Armed with the knowledge that supporting the bicycling industry is a proven economic driver, RMA is actively incorporating the creation of bicycle infrastructure into their projects. Recently, in the City of West Palm Beach, RMA experts participated in the redesign of Broadway corridor (currently a four-lane road). In the proposed streetscape improvements, the team suggested doing a road diet: eliminating one lane in each direction, widening the middle space and creating a linear park with a shared bicycle and pedestrian path. These changes would provide shade from trees for bicyclist and pedestrian comfort, and on-street parking as a protective buffer.
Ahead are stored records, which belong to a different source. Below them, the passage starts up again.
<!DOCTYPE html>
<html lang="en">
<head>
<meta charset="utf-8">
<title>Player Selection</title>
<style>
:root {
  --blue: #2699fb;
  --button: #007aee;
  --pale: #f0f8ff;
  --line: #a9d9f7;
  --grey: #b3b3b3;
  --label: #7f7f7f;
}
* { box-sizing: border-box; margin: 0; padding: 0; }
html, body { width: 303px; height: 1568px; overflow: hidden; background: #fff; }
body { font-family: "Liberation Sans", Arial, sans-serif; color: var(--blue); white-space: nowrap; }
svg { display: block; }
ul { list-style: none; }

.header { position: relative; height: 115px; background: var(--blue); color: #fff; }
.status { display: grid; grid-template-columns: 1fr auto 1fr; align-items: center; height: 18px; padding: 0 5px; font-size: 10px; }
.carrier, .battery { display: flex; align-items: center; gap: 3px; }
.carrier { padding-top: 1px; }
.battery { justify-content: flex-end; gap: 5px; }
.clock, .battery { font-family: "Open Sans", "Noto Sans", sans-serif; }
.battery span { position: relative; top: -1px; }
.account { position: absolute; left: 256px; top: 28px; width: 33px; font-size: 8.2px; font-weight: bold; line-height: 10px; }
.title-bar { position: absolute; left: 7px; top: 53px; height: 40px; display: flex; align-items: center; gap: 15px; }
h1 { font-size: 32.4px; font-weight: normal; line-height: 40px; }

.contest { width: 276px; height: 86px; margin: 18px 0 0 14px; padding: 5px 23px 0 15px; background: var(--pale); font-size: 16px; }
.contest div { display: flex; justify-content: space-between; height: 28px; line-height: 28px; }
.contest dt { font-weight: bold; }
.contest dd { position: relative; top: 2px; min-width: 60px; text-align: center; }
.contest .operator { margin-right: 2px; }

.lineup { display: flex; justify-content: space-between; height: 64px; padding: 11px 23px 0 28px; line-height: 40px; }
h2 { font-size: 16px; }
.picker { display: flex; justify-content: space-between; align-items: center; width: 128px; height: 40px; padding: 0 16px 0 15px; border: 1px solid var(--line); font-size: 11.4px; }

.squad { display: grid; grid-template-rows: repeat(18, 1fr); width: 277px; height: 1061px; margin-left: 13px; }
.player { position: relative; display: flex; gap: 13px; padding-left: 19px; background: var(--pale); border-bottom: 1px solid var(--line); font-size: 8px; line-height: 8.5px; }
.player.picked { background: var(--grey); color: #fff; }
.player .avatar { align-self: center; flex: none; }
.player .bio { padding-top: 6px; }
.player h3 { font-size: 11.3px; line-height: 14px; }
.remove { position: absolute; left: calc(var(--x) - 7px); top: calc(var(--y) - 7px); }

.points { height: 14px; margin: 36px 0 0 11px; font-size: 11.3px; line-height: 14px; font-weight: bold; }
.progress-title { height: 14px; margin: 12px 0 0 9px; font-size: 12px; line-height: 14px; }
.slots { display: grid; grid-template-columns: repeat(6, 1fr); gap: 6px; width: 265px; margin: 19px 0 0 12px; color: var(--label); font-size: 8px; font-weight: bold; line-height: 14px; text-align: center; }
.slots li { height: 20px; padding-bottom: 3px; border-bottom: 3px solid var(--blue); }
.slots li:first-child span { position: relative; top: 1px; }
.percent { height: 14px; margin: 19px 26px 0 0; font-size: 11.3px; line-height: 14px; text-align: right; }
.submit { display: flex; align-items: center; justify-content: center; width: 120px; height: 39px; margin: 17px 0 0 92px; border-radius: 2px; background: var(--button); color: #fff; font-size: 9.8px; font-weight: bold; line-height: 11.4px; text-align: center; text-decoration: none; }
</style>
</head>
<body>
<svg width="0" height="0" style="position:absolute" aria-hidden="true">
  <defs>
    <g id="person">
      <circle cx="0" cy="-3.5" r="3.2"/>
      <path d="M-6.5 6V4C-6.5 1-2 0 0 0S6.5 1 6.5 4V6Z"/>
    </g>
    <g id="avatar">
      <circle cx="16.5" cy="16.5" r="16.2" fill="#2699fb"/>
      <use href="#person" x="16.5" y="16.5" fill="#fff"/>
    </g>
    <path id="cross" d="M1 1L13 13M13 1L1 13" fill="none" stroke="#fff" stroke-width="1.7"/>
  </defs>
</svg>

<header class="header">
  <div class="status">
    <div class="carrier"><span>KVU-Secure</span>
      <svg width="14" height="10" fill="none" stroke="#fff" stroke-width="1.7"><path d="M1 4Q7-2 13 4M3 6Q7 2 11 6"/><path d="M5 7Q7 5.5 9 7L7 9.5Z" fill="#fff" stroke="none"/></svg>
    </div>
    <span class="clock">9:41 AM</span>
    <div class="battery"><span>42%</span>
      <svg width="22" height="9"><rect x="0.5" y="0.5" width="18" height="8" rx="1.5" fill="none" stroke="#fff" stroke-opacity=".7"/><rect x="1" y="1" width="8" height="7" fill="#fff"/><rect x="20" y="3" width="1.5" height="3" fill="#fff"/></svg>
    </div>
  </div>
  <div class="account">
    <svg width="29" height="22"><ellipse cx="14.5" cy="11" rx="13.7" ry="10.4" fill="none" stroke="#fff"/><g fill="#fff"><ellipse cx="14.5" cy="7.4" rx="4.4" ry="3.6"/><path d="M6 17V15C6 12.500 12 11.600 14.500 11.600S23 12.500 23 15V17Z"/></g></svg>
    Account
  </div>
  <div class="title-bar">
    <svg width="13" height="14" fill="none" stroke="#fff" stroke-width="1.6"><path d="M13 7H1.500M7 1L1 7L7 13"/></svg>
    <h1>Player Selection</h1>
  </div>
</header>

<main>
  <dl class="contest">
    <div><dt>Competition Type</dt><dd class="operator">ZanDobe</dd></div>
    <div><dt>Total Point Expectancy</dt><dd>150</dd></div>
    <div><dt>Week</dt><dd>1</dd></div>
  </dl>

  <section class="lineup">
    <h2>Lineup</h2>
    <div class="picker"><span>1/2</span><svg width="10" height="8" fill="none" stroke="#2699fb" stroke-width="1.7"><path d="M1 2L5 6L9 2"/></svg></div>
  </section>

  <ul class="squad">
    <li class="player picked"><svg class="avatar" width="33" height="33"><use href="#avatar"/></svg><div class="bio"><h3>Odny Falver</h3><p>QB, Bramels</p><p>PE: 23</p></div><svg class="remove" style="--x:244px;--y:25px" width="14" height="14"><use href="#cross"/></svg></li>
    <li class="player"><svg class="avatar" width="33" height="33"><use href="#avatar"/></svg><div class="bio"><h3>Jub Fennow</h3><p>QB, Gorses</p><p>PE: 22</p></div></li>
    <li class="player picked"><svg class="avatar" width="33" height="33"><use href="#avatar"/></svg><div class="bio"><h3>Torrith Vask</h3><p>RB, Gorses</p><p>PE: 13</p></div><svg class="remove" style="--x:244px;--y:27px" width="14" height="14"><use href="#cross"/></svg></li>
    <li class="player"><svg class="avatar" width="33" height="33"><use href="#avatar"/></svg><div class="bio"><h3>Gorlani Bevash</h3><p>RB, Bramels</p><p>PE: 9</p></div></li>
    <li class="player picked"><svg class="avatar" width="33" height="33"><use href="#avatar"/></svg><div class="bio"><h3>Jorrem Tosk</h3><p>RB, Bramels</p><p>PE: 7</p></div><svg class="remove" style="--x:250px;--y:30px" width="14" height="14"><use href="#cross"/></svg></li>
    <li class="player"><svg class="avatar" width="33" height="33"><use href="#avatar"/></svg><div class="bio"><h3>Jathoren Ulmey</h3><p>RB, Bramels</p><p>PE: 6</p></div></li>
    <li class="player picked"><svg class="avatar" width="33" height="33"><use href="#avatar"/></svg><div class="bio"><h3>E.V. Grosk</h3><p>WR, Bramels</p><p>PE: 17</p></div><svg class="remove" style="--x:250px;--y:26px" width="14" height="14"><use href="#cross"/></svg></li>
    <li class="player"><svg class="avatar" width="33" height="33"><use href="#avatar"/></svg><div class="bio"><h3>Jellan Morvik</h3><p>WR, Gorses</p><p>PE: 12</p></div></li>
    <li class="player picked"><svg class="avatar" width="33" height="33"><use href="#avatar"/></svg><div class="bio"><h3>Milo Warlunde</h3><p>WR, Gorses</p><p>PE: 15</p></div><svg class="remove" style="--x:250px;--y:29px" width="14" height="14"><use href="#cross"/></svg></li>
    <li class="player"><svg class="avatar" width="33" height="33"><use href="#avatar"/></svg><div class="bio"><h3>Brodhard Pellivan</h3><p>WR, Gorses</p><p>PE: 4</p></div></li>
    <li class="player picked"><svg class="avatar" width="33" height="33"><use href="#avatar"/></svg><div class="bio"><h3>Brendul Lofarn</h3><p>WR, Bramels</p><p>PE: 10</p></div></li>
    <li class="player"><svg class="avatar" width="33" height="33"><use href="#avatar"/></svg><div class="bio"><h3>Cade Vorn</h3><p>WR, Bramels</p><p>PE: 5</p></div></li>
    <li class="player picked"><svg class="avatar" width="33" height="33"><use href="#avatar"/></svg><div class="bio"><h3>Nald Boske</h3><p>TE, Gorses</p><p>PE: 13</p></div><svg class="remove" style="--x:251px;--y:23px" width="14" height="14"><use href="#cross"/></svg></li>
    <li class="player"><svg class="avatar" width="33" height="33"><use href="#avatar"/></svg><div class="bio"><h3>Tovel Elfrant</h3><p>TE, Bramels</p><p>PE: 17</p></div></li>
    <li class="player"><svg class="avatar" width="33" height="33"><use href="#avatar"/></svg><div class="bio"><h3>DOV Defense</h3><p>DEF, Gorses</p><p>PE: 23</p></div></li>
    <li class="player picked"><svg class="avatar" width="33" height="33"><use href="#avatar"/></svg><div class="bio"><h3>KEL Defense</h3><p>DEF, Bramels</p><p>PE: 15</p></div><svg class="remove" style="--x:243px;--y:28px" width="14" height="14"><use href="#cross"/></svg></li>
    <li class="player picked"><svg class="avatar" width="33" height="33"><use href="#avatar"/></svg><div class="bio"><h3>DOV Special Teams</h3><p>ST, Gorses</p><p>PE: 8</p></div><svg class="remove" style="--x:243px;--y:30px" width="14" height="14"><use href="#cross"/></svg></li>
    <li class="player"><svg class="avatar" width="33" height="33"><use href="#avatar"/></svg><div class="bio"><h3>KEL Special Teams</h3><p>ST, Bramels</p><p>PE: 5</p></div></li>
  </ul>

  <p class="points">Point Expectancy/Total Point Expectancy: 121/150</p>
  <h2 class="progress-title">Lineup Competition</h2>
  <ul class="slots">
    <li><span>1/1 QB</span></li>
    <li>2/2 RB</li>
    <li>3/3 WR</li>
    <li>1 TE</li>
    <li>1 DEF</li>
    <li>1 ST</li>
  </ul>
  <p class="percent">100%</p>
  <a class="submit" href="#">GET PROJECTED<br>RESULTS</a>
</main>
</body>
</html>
The improvements also create locations for successful businesses to thrive, which will generate positive economic development and an improved quality of life for the area’s residents.

Bike-Friendly Cities are Happier Cities

In a National Geographic magazine article from October 2017, rating the 25 happiest cities in the US, the author Dan Buettner noted, “There’s a high correlation between bikeability and happiness.” Even people who never hop on a bike benefit from bike-friendly improvements — a safer environment for walkers and drivers, less traffic and more active neighborhoods and business districts.

Neighborhoods also become more desirable when traffic slows down and residents have more transportation choices.

What now?

When cities build and support bike infrastructure, they are making some of the highest return investments in their community. The rise in popularity of biking, and its positive physical, environmental and economic benefits, are a signal that its time to take this mode of transportation seriously and recognize its enormous potential for creating more economically strong places and a happier community overall.


Adventure Cycle Association, Economic Impact Richard Fry, Millennials projected to overtake Baby Boomers as America’s largest generation, March 1 2018, Pew Research Center, Fact Tank News in Numbers benefits of an environmentally friendly business, Queensland Government, Business Queensland, 2014 Flusche, Bicycling Means Business: The Economic Benefits of Bicycle Infrastructure, July 2012, League of American Bicyclists Scott Shelter, Seeing Indianapolis via the Cultural Trail, Quirk Travel Guy 10 Reasons Bicycling Will Continue to Soar in Popularity